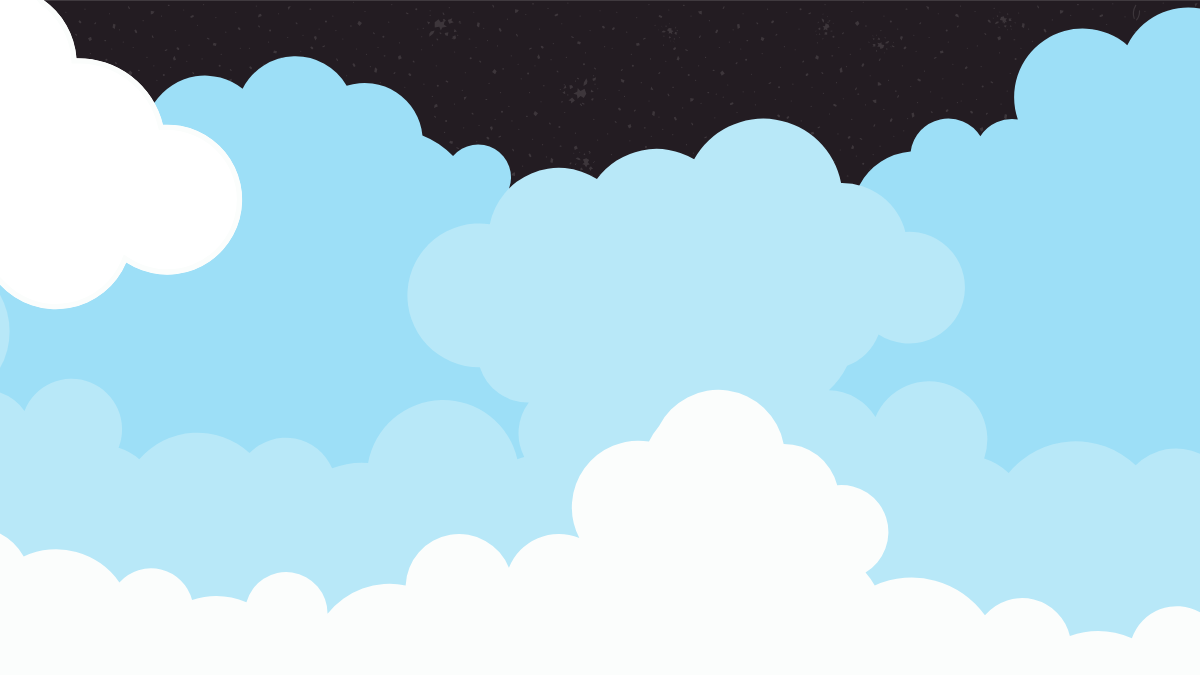
<!DOCTYPE html>
<html lang="en">
<head>
<meta charset="utf-8">
<title>Clouds in a night sky</title>
<style>
:root {
  --night: #231c22;
  --fleck: #3d363b;
  --sky-edge: #4a4448;
  --cloud-blue: #9ddff7;
  --cloud-pale: #b8e8f8;
  --cloud-mist: #fbfdfc;
  --cloud-white: #ffffff;
}
html, body { margin: 0; overflow: hidden; background: var(--night); }
.cloudscape { display: block; width: 1200px; height: 675px; }
.night { fill: var(--night); }
.sky-edge { fill: var(--sky-edge); }
.flecks { fill: var(--fleck); stroke: var(--fleck); stroke-linecap: round; }
.dust { fill: none; stroke-width: 1.5; }
.grit { fill: none; stroke-width: 2.6; }
.chip { stroke: none; }
.far { fill: var(--cloud-blue); }
.middle { fill: var(--cloud-pale); }
.near { fill: var(--cloud-mist); }
.corner { fill: var(--cloud-white); }
.corner-rim { fill: none; stroke: var(--cloud-mist); stroke-width: 14; }
</style>
</head>
<body>
<svg class="cloudscape" viewBox="0 0 1568 882" role="img" aria-label="Layered blue and white clouds under a dark speckled sky">
  <defs>
    <g id="fleck-field">
      <path class="dust" d="M6 12h.1M19 41l1 1M31 8h.1M38 66h.1M44 27l1-1M52 93h.1M57 49h1M63 14h.1M71 78l1 1M76 35h.1M83 107h.1M88 5l1 2M94 58h.1M101 88h1M107 23h.1M112 71h.1M119 43l1 2M125 101h.1M131 17h.1M136 62l2-1M143 84h.1M149 36h.1M154 110h1M160 9h.1M167 55h.1M172 91l1 1M178 29h.1M184 73h.1M191 46l2 1M196 104h.1M202 19h.1M209 67h.1M215 38h.1M221 87l1 1M228 12h.1M234 59h.1M14 84h.1M27 104l2 1M9 57h.1M48 116h.1M98 119h.1M186 2h.1M140 3h1M66 60h.1M164 76h.1M121 82h.1M225 114h.1M81 51h.1"/>
      <path class="grit" d="M24 24l1 1M59 74h.1M97 36l1 2M134 94h.1M170 18l2-1M207 82h.1M232 33l1 1M16 110h.1M152 59l1 1"/>
      <path class="chip" d="M35 46l4-2 1 4-3 2zM87 92l3-4 3 3-2 4zM117 10l5 1-2 3-3 1zM146 72l2-3 2 5-3 1zM199 52l4 1-1 3-4-1zM68 27l3 1-1 6-3-2zM218 101l5-2-1 4-3 1zM180 114l3-5 1 4z"/>
    </g>
    <g id="fleck-cluster">
      <path class="chip" d="M-9-5l5-4 3 4 5-2-1 5 4 3-6 1-2 4-2-5-6 1zM8-8l6-2-1 3 3 2-6 2zM-14 7l5-1-2 4-5 4 0-4zM4 9l5-1-1 5-3-1zM-19-6l4 1-2 3zM17 4l3 3-4 1z"/>
      <path class="dust" d="M-24 3h.1M-6 17l1 1M14 16h.1M24-4h1M-15-14h.1M2-17l1 2M21 12h.1M-26 14h.1"/>
    </g>
    <path id="corner-shape" d="M-40 -20H40L57 0A102 102 0 0 1 100 76A114 114 0 0 1 213 163A98 98 0 1 1 165 343A99.500 99.500 0 0 1 0 372L-40 330Z"/>
    <clipPath id="corner-clip"><use href="#corner-shape"/></clipPath>
  </defs>

  <rect class="night" width="1568" height="882"/>
  <rect class="sky-edge" width="1568" height="1"/>

  <g class="flecks">
    <use href="#fleck-field" transform="translate(80 4)"/>
    <use href="#fleck-field" transform="translate(560 122) rotate(180)"/>
    <use href="#fleck-field" transform="translate(556 2)"/>
    <use href="#fleck-field" transform="translate(1034 4) scale(-1 1)"/>
    <use href="#fleck-field" transform="translate(1030 122) scale(1 -1)"/>
    <use href="#fleck-field" transform="translate(1268 3)"/>
    <use href="#fleck-field" transform="translate(1745 118) rotate(180)"/>
    <use href="#fleck-field" transform="translate(790 240) rotate(180)"/>
    <use href="#fleck-field" transform="translate(785 118)"/>
    <use href="#fleck-field" transform="translate(1262 120) scale(-1 1)"/>
    <use href="#fleck-field" transform="translate(1245 122)"/>
    <use href="#fleck-cluster" transform="translate(577 34)"/>
    <use href="#fleck-cluster" transform="translate(756 121) rotate(160)"/>
    <use href="#fleck-cluster" transform="translate(765 214) rotate(70) scale(.7)"/>
    <use href="#fleck-cluster" transform="translate(876 42) rotate(40) scale(.55)"/>
    <use href="#fleck-cluster" transform="translate(1078 36) rotate(110) scale(.6)"/>
    <use href="#fleck-cluster" transform="translate(1150 58) rotate(200) scale(.6)"/>
    <use href="#fleck-cluster" transform="translate(1312 27) rotate(20) scale(.6)"/>
    <path class="dust" d="M1484 7q-5 9-2 17M1489 14q0 8-4 12"/>
  </g>

  <path class="far" d="M0 882V134H202A79 79 0 0 1 317 116A77.500 77.500 0 0 1 453 112A76 76 0 0 1 552 177A110 110 0 0 1 592 204A43 43 0 0 1 665 247L700 320H1090L1123 242A83.500 83.500 0 0 1 1190 198A49.500 49.500 0 0 1 1281 178A49.500 49.500 0 0 1 1330 156A89.500 89.500 0 0 1 1473 59A89 89 0 0 1 1568 11V882Z"/>

  <g class="middle">
    <path d="M0 385A98 98 0 0 1 0 481Z"/>
    <path d="M640 293A92 92 0 0 1 780 234A96.500 96.500 0 0 1 907 208A103.500 103.500 0 0 1 1099 239A85.500 85.500 0 0 1 1183 303A73 73 0 1 1 1148 437A73 73 0 0 1 1107 478A110 110 0 0 1 1083 510A73 73 0 0 1 1144 545A76 76 0 0 1 1286 599A80 80 0 0 1 1318 618A113.500 113.500 0 0 1 1484 608A74 74 0 0 1 1568 593V882H0V513A66 66 0 0 1 32 537A66 66 0 0 1 155 585A75 75 0 0 1 182 600A100.500 100.500 0 0 1 326 592A66 66 0 0 1 434 612A105 105 0 0 1 481 605A99.500 99.500 0 0 1 676 600A90 90 0 0 1 685 597A67 67 0 0 1 691 526A66 66 0 0 1 627 480A94 94 0 1 1 640 293Z"/>
  </g>

  <path class="near" d="M0 697A75 75 0 0 1 31 727A100.500 100.500 0 0 1 156 761A55.500 55.500 0 0 1 251 784A100 100 0 0 1 322 787A54 54 0 0 1 428 802A103 103 0 0 1 530 765A70 70 0 0 1 665 742A70 70 0 0 1 757 703A87 87 0 0 1 848 577A95 95 0 0 1 861 557A87 87 0 0 1 1024 580A72 72 0 0 1 1094 634A61.500 61.500 0 0 1 1131 748A100 100 0 0 1 1143 765A117.500 117.500 0 0 1 1287 804A64 64 0 0 1 1398 831A113 113 0 0 1 1479 834A62 62 0 0 1 1568 800V882H0Z"/>

  <g clip-path="url(#corner-clip)">
    <use class="corner" href="#corner-shape"/>
    <use class="corner-rim" href="#corner-shape"/>
  </g>
</svg>
</body>
</html>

**What to work on:** Without including any pictures, output all the entries above exactly.

**Task output:**
<!DOCTYPE html>
<html lang="en">
<head>
<meta charset="utf-8">
<title>Clouds in a night sky</title>
<style>
:root {
  --night: #231c22;
  --fleck: #3d363b;
  --sky-edge: #4a4448;
  --cloud-blue: #9ddff7;
  --cloud-pale: #b8e8f8;
  --cloud-mist: #fbfdfc;
  --cloud-white: #ffffff;
}
html, body { margin: 0; overflow: hidden; background: var(--night); }
.cloudscape { display: block; width: 1200px; height: 675px; }
.night { fill: var(--night); }
.sky-edge { fill: var(--sky-edge); }
.flecks { fill: var(--fleck); stroke: var(--fleck); stroke-linecap: round; }
.dust { fill: none; stroke-width: 1.5; }
.grit { fill: none; stroke-width: 2.6; }
.chip { stroke: none; }
.far { fill: var(--cloud-blue); }
.middle { fill: var(--cloud-pale); }
.near { fill: var(--cloud-mist); }
.corner { fill: var(--cloud-white); }
.corner-rim { fill: none; stroke: var(--cloud-mist); stroke-width: 14; }
</style>
</head>
<body>
<svg class="cloudscape" viewBox="0 0 1568 882" role="img" aria-label="Layered blue and white clouds under a dark speckled sky">
  <defs>
    <g id="fleck-field">
      <path class="dust" d="M6 12h.1M19 41l1 1M31 8h.1M38 66h.1M44 27l1-1M52 93h.1M57 49h1M63 14h.1M71 78l1 1M76 35h.1M83 107h.1M88 5l1 2M94 58h.1M101 88h1M107 23h.1M112 71h.1M119 43l1 2M125 101h.1M131 17h.1M136 62l2-1M143 84h.1M149 36h.1M154 110h1M160 9h.1M167 55h.1M172 91l1 1M178 29h.1M184 73h.1M191 46l2 1M196 104h.1M202 19h.1M209 67h.1M215 38h.1M221 87l1 1M228 12h.1M234 59h.1M14 84h.1M27 104l2 1M9 57h.1M48 116h.1M98 119h.1M186 2h.1M140 3h1M66 60h.1M164 76h.1M121 82h.1M225 114h.1M81 51h.1"/>
      <path class="grit" d="M24 24l1 1M59 74h.1M97 36l1 2M134 94h.1M170 18l2-1M207 82h.1M232 33l1 1M16 110h.1M152 59l1 1"/>
      <path class="chip" d="M35 46l4-2 1 4-3 2zM87 92l3-4 3 3-2 4zM117 10l5 1-2 3-3 1zM146 72l2-3 2 5-3 1zM199 52l4 1-1 3-4-1zM68 27l3 1-1 6-3-2zM218 101l5-2-1 4-3 1zM180 114l3-5 1 4z"/>
    </g>
    <g id="fleck-cluster">
      <path class="chip" d="M-9-5l5-4 3 4 5-2-1 5 4 3-6 1-2 4-2-5-6 1zM8-8l6-2-1 3 3 2-6 2zM-14 7l5-1-2 4-5 4 0-4zM4 9l5-1-1 5-3-1zM-19-6l4 1-2 3zM17 4l3 3-4 1z"/>
      <path class="dust" d="M-24 3h.1M-6 17l1 1M14 16h.1M24-4h1M-15-14h.1M2-17l1 2M21 12h.1M-26 14h.1"/>
    </g>
    <path id="corner-shape" d="M-40 -20H40L57 0A102 102 0 0 1 100 76A114 114 0 0 1 213 163A98 98 0 1 1 165 343A99.500 99.500 0 0 1 0 372L-40 330Z"/>
    <clipPath id="corner-clip"><use href="#corner-shape"/></clipPath>
  </defs>

  <rect class="night" width="1568" height="882"/>
  <rect class="sky-edge" width="1568" height="1"/>

  <g class="flecks">
    <use href="#fleck-field" transform="translate(80 4)"/>
    <use href="#fleck-field" transform="translate(560 122) rotate(180)"/>
    <use href="#fleck-field" transform="translate(556 2)"/>
    <use href="#fleck-field" transform="translate(1034 4) scale(-1 1)"/>
    <use href="#fleck-field" transform="translate(1030 122) scale(1 -1)"/>
    <use href="#fleck-field" transform="translate(1268 3)"/>
    <use href="#fleck-field" transform="translate(1745 118) rotate(180)"/>
    <use href="#fleck-field" transform="translate(790 240) rotate(180)"/>
    <use href="#fleck-field" transform="translate(785 118)"/>
    <use href="#fleck-field" transform="translate(1262 120) scale(-1 1)"/>
    <use href="#fleck-field" transform="translate(1245 122)"/>
    <use href="#fleck-cluster" transform="translate(577 34)"/>
    <use href="#fleck-cluster" transform="translate(756 121) rotate(160)"/>
    <use href="#fleck-cluster" transform="translate(765 214) rotate(70) scale(.7)"/>
    <use href="#fleck-cluster" transform="translate(876 42) rotate(40) scale(.55)"/>
    <use href="#fleck-cluster" transform="translate(1078 36) rotate(110) scale(.6)"/>
    <use href="#fleck-cluster" transform="translate(1150 58) rotate(200) scale(.6)"/>
    <use href="#fleck-cluster" transform="translate(1312 27) rotate(20) scale(.6)"/>
    <path class="dust" d="M1484 7q-5 9-2 17M1489 14q0 8-4 12"/>
  </g>

  <path class="far" d="M0 882V134H202A79 79 0 0 1 317 116A77.500 77.500 0 0 1 453 112A76 76 0 0 1 552 177A110 110 0 0 1 592 204A43 43 0 0 1 665 247L700 320H1090L1123 242A83.500 83.500 0 0 1 1190 198A49.500 49.500 0 0 1 1281 178A49.500 49.500 0 0 1 1330 156A89.500 89.500 0 0 1 1473 59A89 89 0 0 1 1568 11V882Z"/>

  <g class="middle">
    <path d="M0 385A98 98 0 0 1 0 481Z"/>
    <path d="M640 293A92 92 0 0 1 780 234A96.500 96.500 0 0 1 907 208A103.500 103.500 0 0 1 1099 239A85.500 85.500 0 0 1 1183 303A73 73 0 1 1 1148 437A73 73 0 0 1 1107 478A110 110 0 0 1 1083 510A73 73 0 0 1 1144 545A76 76 0 0 1 1286 599A80 80 0 0 1 1318 618A113.500 113.500 0 0 1 1484 608A74 74 0 0 1 1568 593V882H0V513A66 66 0 0 1 32 537A66 66 0 0 1 155 585A75 75 0 0 1 182 600A100.500 100.500 0 0 1 326 592A66 66 0 0 1 434 612A105 105 0 0 1 481 605A99.500 99.500 0 0 1 676 600A90 90 0 0 1 685 597A67 67 0 0 1 691 526A66 66 0 0 1 627 480A94 94 0 1 1 640 293Z"/>
  </g>

  <path class="near" d="M0 697A75 75 0 0 1 31 727A100.500 100.500 0 0 1 156 761A55.500 55.500 0 0 1 251 784A100 100 0 0 1 322 787A54 54 0 0 1 428 802A103 103 0 0 1 530 765A70 70 0 0 1 665 742A70 70 0 0 1 757 703A87 87 0 0 1 848 577A95 95 0 0 1 861 557A87 87 0 0 1 1024 580A72 72 0 0 1 1094 634A61.500 61.500 0 0 1 1131 748A100 100 0 0 1 1143 765A117.500 117.500 0 0 1 1287 804A64 64 0 0 1 1398 831A113 113 0 0 1 1479 834A62 62 0 0 1 1568 800V882H0Z"/>

  <g clip-path="url(#corner-clip)">
    <use class="corner" href="#corner-shape"/>
    <use class="corner-rim" href="#corner-shape"/>
  </g>
</svg>
</body>
</html>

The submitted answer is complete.